*EXERCISE DIRECTIONS*.
Across the entries below, determine how many lines include the word "muted". State only the resulting number.

(Collected data)
══════════

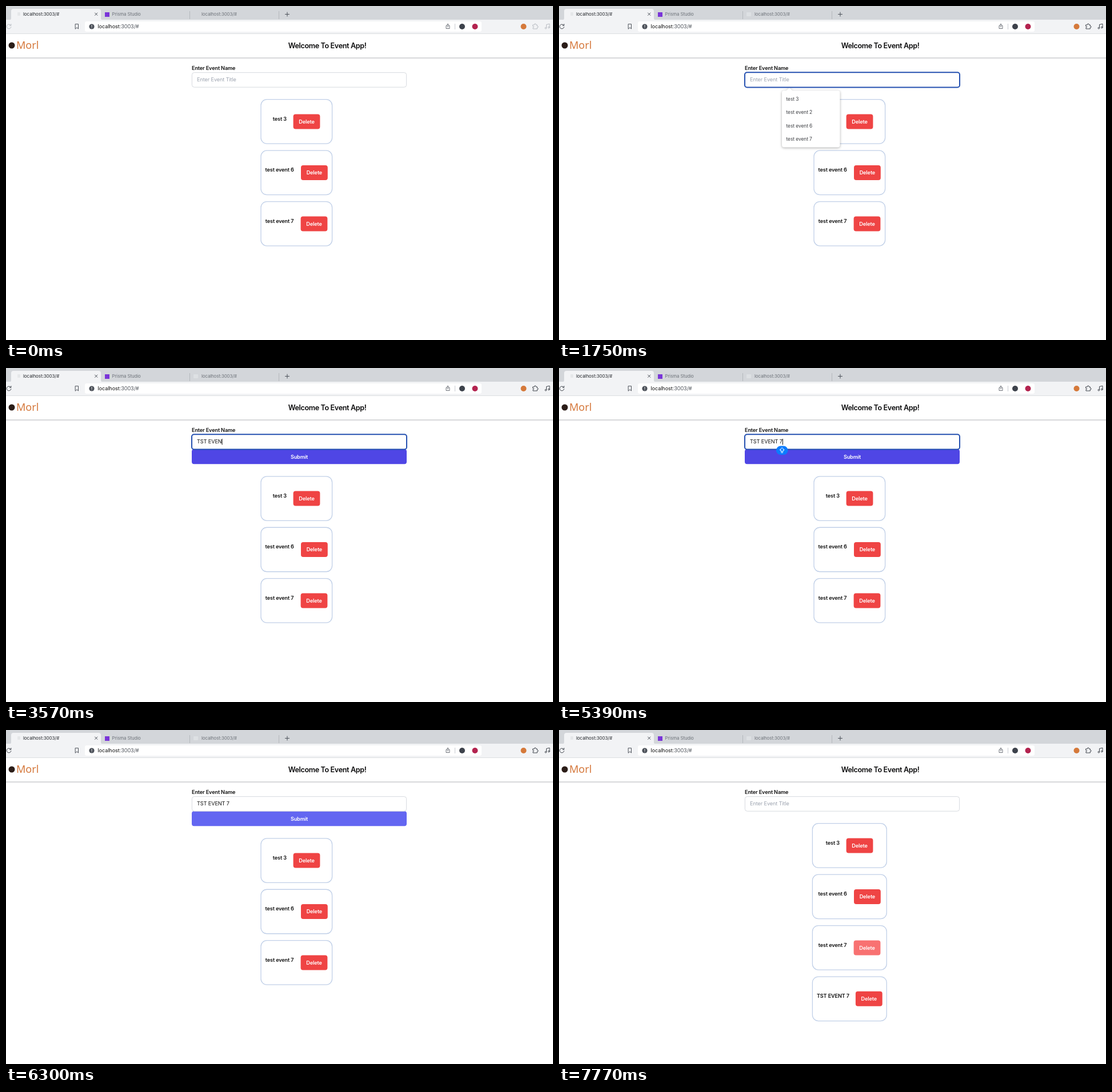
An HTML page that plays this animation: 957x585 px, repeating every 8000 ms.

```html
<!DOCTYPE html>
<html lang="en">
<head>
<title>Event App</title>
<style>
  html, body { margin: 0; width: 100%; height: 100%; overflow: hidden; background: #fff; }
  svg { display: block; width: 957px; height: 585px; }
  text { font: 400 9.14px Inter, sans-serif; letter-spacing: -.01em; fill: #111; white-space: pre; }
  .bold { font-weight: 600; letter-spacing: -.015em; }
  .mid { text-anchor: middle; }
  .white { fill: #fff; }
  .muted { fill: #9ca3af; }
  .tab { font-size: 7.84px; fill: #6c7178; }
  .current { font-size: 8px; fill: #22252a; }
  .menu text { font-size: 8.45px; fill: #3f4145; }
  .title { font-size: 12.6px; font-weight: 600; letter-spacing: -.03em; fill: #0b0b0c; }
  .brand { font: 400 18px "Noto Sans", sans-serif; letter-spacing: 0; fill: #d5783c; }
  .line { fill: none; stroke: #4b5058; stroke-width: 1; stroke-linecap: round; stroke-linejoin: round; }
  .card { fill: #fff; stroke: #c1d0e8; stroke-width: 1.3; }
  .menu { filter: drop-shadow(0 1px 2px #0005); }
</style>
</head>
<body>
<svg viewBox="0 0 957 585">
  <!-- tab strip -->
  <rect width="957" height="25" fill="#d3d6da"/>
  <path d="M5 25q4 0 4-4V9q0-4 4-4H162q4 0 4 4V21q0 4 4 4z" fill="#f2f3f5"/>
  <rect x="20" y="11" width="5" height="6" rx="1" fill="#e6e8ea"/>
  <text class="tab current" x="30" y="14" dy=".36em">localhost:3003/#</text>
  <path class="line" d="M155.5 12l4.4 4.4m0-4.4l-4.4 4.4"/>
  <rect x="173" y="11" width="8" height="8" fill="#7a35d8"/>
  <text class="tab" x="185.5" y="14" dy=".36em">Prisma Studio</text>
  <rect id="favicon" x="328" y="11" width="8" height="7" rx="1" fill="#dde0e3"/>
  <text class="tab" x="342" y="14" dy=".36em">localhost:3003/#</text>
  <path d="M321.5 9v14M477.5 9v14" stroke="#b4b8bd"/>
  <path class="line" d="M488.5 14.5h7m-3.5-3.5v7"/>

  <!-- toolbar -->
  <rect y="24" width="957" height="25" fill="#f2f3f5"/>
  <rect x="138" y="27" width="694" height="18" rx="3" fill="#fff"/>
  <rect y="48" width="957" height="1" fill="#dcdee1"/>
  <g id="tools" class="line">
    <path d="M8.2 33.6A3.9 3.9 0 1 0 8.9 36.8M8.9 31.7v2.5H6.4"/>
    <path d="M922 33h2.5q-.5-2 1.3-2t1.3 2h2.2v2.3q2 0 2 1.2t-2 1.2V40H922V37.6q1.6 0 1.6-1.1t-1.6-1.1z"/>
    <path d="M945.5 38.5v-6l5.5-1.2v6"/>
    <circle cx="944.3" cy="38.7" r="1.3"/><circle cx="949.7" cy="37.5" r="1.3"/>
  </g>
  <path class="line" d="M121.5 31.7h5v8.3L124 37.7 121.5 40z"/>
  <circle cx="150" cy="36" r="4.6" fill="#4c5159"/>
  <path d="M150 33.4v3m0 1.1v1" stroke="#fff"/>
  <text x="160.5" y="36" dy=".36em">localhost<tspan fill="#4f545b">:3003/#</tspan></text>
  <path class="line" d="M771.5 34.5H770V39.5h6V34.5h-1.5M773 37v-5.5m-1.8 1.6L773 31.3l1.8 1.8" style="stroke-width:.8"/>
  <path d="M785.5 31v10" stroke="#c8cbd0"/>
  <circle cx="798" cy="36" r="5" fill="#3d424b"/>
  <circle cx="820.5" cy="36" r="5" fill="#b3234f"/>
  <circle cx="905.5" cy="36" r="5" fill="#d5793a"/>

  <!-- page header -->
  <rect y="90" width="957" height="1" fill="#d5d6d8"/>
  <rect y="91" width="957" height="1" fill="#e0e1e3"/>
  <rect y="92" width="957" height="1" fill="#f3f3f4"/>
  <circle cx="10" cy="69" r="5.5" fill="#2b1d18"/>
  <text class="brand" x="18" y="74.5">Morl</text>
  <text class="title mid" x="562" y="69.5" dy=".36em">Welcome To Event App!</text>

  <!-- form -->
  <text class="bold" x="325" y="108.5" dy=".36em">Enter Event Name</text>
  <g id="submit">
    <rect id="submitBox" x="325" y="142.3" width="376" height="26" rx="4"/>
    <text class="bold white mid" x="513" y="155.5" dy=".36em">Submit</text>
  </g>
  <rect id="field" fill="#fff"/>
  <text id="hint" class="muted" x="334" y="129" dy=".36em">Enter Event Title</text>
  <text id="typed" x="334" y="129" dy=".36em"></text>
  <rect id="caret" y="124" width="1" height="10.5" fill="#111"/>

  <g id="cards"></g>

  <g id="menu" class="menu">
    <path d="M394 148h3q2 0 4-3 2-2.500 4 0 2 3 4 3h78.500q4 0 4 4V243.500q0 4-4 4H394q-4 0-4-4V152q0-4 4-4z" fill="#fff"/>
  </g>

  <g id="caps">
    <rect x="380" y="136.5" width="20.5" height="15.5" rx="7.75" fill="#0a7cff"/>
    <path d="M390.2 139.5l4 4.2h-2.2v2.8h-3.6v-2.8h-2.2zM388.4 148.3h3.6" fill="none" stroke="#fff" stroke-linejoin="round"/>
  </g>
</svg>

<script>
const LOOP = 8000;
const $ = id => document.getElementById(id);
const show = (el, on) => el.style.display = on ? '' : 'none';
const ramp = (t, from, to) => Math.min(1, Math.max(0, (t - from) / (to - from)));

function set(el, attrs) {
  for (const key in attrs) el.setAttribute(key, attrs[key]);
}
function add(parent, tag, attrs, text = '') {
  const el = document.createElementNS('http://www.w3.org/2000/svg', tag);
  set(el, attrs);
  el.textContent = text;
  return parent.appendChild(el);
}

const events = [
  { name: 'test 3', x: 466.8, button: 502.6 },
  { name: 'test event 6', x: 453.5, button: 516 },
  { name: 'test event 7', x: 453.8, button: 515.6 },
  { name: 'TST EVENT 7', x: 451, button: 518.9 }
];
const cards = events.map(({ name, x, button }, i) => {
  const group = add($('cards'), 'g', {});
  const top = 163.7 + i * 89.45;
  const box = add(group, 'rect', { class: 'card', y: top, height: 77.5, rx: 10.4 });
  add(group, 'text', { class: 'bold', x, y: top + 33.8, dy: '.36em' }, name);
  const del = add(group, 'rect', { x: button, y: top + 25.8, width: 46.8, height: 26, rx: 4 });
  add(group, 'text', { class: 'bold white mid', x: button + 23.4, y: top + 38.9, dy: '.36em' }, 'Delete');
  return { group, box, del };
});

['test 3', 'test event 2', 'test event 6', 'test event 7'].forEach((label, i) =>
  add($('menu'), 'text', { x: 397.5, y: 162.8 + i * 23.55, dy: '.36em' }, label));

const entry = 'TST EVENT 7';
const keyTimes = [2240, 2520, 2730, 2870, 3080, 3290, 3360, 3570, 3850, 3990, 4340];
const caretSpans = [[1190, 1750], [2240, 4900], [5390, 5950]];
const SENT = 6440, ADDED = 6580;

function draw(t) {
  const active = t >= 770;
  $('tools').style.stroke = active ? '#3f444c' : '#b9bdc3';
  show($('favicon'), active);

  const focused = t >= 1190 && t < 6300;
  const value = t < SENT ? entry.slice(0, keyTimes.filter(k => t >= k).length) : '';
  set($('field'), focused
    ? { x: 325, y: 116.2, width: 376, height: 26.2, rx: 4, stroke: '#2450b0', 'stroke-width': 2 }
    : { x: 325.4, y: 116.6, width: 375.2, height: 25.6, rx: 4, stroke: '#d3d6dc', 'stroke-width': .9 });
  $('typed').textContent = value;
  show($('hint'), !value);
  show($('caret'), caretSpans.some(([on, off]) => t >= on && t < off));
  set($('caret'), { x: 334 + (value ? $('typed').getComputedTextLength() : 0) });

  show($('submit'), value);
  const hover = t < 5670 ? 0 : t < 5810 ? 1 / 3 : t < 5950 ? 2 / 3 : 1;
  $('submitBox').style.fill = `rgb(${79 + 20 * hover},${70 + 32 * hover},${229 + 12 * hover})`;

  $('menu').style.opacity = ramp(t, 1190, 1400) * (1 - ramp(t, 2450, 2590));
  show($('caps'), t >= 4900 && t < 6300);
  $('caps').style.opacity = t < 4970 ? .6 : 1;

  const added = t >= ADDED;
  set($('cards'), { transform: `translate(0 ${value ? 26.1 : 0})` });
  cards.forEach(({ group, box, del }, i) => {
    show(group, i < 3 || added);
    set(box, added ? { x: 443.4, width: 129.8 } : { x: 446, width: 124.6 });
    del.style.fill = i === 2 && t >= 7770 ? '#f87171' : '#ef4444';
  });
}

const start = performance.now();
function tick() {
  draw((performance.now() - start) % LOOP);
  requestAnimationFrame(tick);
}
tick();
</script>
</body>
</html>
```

══════════

*SOLUTION FOR THIS TASK*.
2